What is expected >>
State only how many lines below include the word "spotCircle".

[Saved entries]

*-*-*

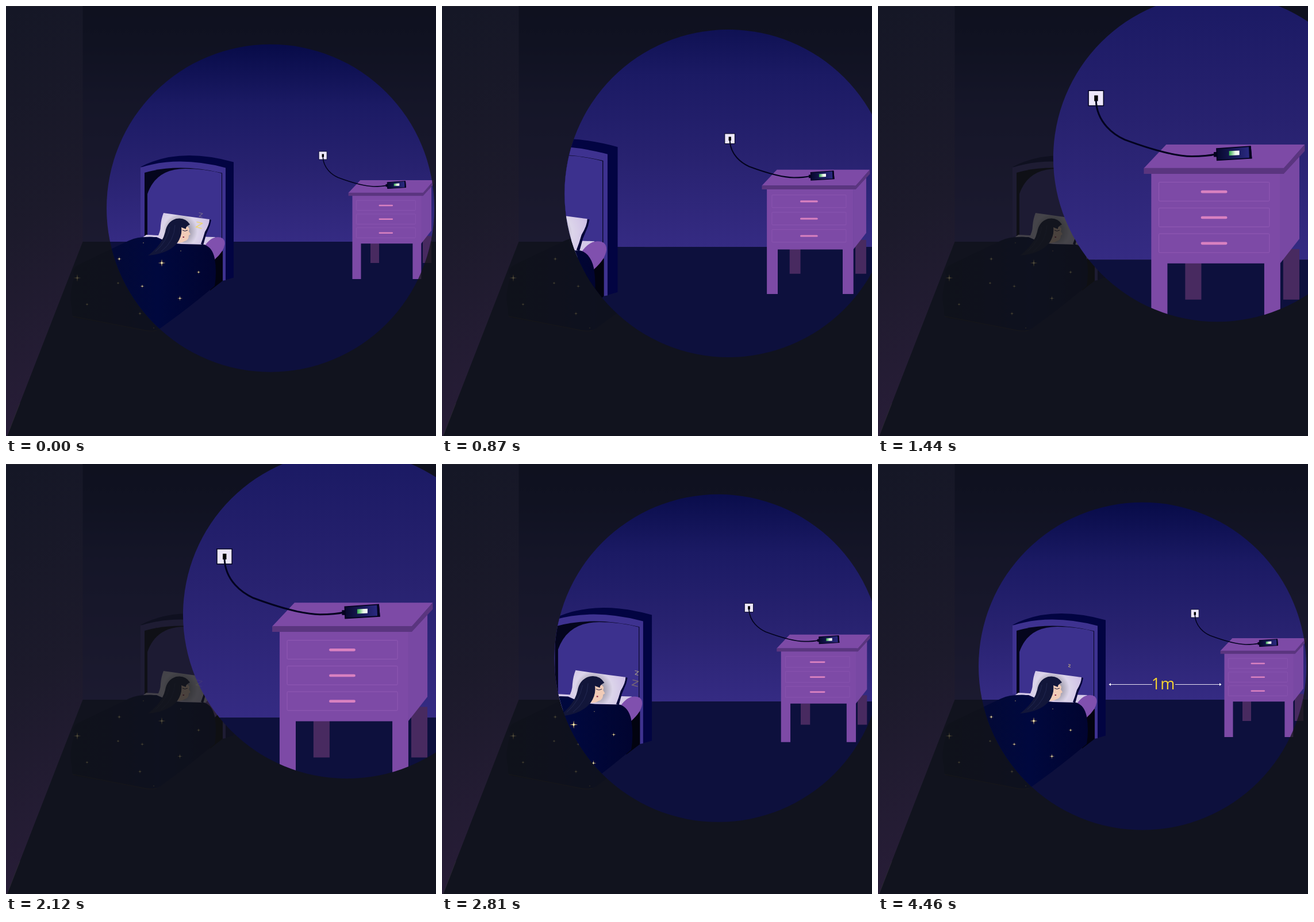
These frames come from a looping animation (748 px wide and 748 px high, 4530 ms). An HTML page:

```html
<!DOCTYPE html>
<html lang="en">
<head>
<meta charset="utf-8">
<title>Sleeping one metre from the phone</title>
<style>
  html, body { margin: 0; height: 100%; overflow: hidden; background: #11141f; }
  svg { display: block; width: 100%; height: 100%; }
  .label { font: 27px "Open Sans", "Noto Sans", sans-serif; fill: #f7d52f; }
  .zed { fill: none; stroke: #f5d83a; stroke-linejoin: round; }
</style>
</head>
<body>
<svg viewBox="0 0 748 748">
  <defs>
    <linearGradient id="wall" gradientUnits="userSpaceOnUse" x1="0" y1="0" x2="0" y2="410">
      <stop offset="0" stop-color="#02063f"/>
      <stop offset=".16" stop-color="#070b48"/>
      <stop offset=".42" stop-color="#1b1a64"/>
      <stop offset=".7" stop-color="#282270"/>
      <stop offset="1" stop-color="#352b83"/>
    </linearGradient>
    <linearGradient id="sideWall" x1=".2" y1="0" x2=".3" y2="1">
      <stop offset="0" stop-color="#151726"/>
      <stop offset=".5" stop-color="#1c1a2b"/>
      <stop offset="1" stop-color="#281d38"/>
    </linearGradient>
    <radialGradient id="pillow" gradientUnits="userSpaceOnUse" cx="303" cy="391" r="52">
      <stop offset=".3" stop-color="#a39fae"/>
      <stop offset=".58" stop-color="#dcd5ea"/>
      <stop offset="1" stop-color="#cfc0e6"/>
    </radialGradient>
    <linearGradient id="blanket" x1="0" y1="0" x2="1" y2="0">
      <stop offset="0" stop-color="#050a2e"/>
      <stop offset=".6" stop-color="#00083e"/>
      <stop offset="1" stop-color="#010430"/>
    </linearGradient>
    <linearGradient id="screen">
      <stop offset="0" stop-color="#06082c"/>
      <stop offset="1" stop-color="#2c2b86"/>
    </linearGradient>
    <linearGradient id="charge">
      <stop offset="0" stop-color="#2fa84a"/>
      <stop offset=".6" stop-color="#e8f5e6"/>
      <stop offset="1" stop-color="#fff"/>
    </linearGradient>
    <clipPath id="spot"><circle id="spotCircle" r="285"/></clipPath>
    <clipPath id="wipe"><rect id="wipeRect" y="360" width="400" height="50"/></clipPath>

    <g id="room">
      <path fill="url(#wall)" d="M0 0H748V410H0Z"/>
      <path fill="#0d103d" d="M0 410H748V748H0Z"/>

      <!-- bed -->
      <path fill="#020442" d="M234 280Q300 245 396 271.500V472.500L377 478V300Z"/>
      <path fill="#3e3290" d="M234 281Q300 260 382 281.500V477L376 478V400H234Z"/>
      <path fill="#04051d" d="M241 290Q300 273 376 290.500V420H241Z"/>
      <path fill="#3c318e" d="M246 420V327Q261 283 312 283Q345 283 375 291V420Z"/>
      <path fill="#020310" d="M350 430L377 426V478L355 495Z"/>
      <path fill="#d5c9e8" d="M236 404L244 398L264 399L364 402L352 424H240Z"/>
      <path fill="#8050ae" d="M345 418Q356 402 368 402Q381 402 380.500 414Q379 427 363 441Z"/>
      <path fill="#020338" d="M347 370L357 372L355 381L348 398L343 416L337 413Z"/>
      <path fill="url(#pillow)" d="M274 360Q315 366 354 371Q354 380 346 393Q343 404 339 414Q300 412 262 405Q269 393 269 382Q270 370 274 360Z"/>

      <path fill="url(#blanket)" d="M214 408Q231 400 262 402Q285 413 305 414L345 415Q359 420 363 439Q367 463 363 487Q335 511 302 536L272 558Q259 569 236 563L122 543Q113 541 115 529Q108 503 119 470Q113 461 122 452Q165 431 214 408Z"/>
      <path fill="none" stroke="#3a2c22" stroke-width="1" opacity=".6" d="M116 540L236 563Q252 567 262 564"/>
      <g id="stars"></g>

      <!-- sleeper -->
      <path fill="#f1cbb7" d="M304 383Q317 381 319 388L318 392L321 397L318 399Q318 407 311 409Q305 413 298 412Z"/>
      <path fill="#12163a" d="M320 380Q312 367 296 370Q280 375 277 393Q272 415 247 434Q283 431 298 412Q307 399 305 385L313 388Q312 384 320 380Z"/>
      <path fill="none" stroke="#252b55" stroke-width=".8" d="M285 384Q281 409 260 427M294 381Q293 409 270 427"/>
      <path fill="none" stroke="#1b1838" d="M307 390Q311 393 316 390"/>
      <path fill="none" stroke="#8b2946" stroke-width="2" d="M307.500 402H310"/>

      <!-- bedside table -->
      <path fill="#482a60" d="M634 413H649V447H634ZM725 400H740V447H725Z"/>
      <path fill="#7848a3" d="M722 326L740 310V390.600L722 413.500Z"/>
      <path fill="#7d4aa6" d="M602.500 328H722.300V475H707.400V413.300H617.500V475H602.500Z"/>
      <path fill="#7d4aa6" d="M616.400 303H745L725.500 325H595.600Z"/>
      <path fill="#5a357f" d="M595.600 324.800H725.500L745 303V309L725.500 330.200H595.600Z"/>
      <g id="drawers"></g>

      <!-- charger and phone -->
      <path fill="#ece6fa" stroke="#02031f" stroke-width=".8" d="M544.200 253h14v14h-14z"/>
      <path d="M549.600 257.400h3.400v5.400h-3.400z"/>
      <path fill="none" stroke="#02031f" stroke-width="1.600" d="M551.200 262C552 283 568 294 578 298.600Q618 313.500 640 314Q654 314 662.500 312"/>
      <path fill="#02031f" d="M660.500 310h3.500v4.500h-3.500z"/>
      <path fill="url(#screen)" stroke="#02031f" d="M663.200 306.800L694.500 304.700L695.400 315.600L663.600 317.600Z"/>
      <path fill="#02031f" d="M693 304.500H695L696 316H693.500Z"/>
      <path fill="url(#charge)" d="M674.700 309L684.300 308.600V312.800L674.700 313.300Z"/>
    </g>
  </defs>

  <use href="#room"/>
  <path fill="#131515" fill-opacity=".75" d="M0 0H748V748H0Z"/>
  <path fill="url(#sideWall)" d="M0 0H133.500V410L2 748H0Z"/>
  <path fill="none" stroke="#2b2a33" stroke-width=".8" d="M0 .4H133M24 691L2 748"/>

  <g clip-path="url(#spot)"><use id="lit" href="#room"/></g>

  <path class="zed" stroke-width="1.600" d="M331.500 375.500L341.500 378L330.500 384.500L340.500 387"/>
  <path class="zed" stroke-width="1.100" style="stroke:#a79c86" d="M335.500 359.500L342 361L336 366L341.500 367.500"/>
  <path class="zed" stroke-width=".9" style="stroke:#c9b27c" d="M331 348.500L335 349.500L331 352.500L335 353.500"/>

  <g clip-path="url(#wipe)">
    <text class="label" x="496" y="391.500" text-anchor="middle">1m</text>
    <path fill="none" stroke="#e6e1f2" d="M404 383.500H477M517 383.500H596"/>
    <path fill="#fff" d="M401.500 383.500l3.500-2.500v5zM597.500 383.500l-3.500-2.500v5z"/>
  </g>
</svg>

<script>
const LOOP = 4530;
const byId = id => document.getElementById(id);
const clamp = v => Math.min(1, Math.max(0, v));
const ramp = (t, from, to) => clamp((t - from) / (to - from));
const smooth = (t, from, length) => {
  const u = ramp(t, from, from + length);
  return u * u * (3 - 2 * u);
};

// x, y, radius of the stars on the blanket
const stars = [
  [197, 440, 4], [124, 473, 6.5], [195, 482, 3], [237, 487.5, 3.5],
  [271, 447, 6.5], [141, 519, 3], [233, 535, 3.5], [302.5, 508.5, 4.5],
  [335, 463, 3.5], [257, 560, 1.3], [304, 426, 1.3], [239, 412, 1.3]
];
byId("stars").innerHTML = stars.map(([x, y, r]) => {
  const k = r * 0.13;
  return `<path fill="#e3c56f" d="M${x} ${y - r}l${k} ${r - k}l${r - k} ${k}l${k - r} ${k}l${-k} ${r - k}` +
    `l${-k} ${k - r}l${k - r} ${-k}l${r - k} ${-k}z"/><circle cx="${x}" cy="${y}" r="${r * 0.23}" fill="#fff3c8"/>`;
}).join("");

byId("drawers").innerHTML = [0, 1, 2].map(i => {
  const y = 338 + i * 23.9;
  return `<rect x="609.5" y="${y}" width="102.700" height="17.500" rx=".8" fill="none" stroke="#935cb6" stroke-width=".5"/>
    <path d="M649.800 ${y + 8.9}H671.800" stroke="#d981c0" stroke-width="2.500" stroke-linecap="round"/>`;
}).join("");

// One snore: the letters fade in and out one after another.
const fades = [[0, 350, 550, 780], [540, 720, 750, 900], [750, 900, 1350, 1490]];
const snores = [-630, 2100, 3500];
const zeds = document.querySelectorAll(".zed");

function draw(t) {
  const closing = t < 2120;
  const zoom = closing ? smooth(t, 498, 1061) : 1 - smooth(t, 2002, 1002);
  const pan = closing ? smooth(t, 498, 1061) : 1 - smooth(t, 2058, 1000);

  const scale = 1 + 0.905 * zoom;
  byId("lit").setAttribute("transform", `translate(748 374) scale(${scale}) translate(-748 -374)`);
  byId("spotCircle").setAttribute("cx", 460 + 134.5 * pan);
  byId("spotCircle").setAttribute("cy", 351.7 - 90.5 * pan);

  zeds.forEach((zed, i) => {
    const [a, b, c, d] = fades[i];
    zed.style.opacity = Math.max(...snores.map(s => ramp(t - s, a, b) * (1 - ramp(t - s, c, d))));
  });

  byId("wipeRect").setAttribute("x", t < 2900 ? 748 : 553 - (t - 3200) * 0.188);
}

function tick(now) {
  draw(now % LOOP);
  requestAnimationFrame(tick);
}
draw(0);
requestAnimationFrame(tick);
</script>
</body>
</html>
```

*-*-*

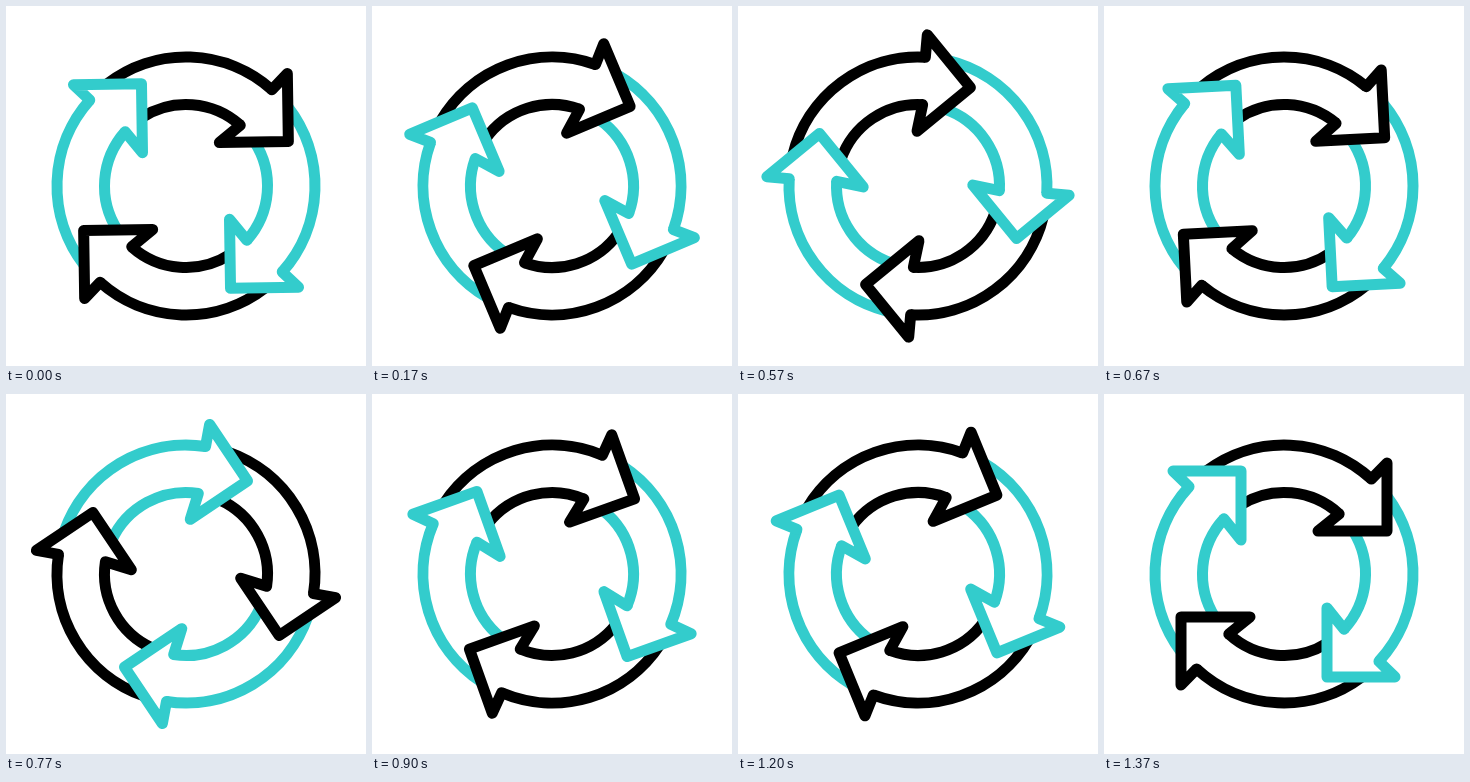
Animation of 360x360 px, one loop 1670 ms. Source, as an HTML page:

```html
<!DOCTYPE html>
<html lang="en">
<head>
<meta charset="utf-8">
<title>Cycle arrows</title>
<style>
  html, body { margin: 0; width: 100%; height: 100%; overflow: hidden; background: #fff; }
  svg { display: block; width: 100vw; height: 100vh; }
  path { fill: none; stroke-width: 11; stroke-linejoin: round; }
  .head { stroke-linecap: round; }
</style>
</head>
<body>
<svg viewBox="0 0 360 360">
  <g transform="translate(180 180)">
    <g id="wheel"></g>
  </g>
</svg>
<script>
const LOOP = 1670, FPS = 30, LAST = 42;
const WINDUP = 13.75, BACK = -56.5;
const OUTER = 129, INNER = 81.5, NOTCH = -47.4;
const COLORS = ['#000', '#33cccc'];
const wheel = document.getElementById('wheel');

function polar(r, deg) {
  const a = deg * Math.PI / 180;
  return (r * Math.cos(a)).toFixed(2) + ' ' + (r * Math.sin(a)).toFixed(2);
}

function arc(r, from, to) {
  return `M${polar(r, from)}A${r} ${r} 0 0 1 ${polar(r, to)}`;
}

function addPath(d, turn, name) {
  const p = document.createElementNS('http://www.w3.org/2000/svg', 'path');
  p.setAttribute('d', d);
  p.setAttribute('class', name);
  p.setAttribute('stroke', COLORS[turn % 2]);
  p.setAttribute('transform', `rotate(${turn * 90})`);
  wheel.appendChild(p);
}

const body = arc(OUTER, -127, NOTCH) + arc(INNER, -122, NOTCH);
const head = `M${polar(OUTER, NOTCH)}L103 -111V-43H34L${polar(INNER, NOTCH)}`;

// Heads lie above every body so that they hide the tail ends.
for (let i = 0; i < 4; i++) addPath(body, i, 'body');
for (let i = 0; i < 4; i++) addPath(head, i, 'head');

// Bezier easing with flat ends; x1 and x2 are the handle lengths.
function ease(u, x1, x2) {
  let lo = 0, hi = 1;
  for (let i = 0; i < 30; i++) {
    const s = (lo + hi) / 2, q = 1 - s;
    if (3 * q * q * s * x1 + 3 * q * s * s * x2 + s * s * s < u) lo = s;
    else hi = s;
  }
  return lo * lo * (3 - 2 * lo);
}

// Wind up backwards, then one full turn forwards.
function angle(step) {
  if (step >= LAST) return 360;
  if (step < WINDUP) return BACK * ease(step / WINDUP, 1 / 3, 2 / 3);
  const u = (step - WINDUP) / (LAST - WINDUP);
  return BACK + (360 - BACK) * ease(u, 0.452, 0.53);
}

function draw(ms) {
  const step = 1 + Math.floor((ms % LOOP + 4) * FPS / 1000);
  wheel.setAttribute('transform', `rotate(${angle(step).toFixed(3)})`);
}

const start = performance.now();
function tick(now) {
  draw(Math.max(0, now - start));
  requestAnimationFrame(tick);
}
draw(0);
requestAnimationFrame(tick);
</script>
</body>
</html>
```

*-*-*

Output below >>
3